_SOURCE RECORDS:_

● ● ● ● ●

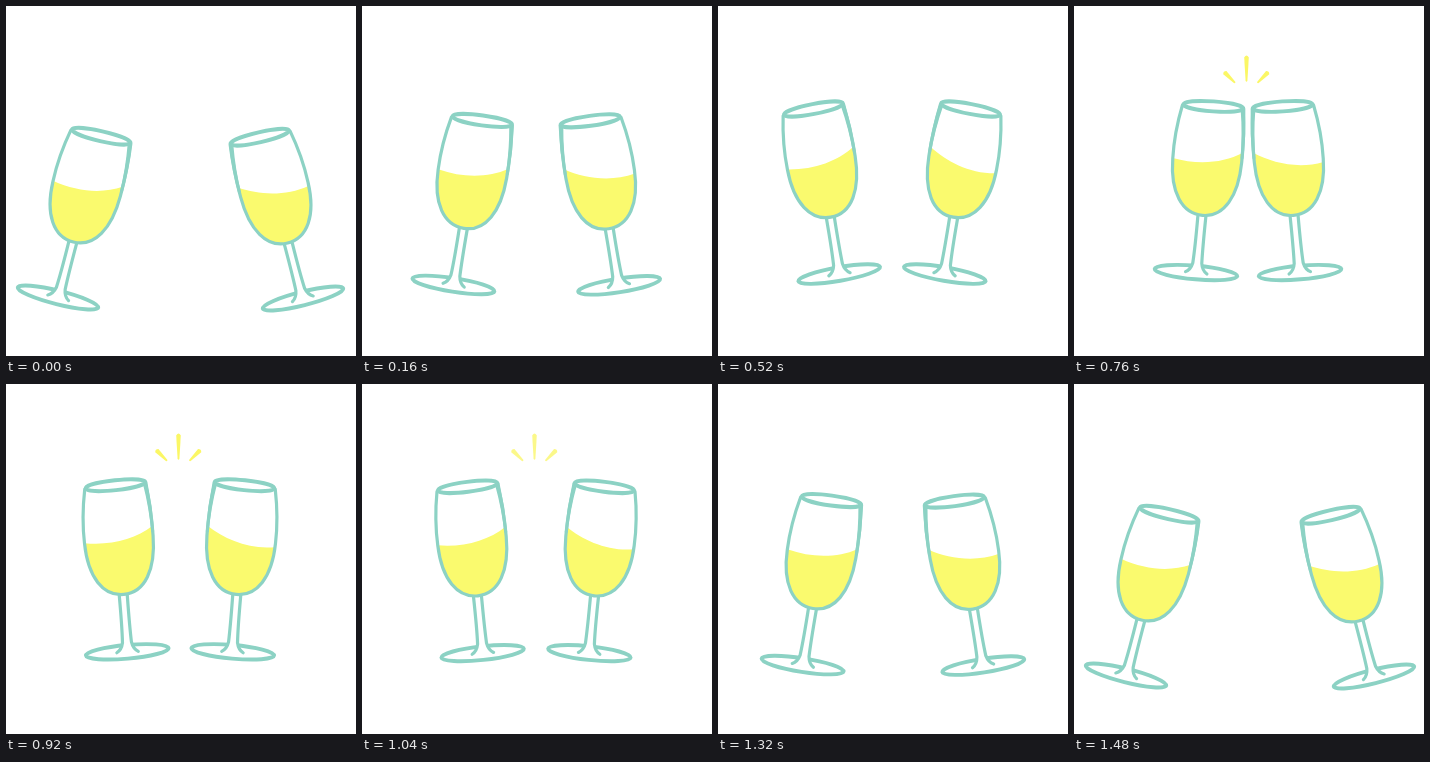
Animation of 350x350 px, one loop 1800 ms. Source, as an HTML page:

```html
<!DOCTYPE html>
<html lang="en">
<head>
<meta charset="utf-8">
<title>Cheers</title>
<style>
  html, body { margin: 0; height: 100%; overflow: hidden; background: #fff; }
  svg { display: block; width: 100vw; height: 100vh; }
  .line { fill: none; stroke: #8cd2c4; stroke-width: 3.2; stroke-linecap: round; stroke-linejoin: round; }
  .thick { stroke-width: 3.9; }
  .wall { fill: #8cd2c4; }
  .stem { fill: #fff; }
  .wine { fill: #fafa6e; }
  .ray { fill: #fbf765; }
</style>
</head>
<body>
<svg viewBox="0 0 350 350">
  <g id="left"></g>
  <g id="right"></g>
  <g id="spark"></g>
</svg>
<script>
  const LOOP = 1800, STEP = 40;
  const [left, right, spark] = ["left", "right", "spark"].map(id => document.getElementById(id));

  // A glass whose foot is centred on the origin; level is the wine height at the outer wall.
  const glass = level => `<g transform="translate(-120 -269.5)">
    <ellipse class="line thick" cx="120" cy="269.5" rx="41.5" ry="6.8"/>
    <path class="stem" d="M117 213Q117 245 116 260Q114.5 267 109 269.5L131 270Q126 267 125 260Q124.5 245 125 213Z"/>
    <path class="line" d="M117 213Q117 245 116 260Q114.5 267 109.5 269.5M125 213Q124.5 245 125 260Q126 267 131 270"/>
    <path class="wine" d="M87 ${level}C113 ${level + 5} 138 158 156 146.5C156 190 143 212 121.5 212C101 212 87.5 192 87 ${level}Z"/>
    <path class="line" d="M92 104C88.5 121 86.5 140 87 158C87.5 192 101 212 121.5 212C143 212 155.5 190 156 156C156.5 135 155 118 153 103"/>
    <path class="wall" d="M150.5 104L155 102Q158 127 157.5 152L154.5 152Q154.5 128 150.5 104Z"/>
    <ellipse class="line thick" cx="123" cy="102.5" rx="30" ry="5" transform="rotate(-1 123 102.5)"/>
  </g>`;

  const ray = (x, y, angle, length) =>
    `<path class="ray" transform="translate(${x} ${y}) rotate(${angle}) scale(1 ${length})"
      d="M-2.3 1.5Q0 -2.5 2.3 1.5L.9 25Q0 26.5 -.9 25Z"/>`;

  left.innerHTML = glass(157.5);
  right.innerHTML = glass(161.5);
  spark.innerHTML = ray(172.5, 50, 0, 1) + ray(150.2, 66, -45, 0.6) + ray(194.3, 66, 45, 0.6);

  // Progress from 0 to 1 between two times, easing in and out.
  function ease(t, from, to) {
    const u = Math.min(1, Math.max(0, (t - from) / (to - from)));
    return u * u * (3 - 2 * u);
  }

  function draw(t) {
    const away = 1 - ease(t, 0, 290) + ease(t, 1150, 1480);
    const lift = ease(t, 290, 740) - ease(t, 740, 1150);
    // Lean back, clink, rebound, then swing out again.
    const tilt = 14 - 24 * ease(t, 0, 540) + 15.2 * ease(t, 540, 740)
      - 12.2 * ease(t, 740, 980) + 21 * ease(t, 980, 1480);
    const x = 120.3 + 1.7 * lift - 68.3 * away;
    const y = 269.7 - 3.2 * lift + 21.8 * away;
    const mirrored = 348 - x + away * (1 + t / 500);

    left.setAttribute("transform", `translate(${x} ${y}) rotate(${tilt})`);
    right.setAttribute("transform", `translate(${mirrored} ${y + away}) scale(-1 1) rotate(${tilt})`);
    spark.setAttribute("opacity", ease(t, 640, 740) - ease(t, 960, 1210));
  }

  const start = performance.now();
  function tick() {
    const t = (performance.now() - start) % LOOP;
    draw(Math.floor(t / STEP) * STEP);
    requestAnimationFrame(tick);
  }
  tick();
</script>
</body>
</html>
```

● ● ● ● ●

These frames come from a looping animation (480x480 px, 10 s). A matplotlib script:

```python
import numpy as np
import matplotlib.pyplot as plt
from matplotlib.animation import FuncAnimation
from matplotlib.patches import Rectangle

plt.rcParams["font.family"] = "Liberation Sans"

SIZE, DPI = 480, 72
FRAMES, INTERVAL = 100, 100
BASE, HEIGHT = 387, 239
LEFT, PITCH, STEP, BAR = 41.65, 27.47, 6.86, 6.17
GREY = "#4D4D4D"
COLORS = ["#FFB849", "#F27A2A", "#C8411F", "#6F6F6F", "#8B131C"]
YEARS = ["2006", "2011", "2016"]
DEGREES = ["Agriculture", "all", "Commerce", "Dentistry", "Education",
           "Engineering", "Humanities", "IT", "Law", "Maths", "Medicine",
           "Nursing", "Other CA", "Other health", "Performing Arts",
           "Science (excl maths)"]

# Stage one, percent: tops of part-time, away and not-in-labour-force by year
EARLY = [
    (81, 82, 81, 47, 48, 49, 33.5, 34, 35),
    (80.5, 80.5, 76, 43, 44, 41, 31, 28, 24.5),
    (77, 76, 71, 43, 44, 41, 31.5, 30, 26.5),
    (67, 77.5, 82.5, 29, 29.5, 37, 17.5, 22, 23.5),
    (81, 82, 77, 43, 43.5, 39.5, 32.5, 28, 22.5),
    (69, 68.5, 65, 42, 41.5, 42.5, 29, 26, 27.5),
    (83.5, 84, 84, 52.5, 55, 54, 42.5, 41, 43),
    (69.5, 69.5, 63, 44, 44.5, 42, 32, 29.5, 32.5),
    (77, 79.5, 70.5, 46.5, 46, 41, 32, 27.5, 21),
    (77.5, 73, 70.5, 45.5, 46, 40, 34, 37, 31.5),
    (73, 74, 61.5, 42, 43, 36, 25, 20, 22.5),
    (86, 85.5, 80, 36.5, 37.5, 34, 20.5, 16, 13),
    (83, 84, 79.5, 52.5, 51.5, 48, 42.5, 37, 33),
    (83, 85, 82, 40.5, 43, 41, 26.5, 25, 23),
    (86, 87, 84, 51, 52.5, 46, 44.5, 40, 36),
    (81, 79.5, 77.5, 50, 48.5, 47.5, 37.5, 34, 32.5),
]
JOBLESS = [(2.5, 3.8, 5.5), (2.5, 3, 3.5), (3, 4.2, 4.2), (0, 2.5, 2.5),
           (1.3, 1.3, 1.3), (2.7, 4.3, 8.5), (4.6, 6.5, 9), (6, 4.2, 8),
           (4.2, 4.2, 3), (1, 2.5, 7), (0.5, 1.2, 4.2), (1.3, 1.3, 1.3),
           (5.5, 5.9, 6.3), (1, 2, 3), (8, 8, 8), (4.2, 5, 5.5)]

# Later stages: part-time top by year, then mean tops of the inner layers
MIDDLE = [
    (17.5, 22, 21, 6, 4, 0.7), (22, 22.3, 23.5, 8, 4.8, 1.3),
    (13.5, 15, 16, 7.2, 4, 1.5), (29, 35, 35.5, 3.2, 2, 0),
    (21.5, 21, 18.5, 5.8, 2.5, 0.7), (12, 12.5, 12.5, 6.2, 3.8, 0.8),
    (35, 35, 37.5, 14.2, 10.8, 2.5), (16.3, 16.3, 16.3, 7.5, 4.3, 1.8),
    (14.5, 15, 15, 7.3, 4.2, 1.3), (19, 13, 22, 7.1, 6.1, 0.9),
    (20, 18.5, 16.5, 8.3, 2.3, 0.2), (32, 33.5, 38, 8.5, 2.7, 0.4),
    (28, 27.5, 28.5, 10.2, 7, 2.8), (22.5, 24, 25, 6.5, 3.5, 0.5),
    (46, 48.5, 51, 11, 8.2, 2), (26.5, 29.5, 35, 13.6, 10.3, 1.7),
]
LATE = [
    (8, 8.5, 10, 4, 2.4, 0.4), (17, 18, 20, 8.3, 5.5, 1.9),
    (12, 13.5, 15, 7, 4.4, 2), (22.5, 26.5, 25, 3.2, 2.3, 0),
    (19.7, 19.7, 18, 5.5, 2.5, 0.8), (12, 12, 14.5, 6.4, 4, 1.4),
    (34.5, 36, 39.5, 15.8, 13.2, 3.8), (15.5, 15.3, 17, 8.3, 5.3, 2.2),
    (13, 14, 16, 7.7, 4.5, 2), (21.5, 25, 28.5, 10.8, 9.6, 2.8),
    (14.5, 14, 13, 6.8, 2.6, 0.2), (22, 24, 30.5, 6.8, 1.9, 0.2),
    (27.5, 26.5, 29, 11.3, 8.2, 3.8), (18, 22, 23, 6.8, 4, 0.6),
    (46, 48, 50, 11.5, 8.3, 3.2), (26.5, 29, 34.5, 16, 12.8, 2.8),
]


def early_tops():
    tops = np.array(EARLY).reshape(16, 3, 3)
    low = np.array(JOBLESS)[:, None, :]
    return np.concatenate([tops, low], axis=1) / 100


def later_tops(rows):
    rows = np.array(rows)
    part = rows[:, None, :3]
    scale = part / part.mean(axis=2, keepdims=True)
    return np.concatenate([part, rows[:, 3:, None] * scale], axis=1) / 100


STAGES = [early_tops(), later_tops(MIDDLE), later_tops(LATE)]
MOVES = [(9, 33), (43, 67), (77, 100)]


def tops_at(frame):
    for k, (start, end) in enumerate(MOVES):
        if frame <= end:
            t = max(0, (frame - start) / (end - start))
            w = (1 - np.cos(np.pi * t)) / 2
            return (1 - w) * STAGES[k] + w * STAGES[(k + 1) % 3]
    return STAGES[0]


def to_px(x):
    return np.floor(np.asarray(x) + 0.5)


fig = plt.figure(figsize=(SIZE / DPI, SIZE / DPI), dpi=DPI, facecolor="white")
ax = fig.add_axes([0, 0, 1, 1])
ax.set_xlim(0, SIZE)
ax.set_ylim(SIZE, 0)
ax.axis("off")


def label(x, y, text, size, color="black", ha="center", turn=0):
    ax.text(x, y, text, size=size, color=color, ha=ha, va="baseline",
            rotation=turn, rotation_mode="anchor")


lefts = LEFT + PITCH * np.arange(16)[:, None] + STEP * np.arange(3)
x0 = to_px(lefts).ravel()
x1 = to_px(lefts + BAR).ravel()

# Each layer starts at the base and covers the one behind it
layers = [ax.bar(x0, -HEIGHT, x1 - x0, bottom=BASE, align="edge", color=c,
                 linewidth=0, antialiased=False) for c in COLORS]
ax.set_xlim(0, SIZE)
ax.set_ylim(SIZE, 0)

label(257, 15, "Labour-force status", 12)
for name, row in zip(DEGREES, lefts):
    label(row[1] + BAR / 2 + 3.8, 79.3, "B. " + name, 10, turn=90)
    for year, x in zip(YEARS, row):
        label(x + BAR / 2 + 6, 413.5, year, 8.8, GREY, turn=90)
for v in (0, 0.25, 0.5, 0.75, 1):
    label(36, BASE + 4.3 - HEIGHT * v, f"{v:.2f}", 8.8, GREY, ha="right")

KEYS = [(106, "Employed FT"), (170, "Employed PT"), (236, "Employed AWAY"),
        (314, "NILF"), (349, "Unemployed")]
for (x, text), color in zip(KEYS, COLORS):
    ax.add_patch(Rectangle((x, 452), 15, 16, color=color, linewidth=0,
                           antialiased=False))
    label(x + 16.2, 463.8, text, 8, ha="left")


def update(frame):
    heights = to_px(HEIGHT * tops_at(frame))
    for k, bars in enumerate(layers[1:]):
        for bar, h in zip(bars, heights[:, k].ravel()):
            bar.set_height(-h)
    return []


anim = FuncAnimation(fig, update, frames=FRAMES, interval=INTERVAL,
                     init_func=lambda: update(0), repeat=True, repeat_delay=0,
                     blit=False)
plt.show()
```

● ● ● ● ●

If a line in the records above has the word "linewidth", copy it.

_OUTPUT:_
                 linewidth=0, antialiased=False) for c in COLORS]
    ax.add_patch(Rectangle((x, 452), 15, 16, color=color, linewidth=0,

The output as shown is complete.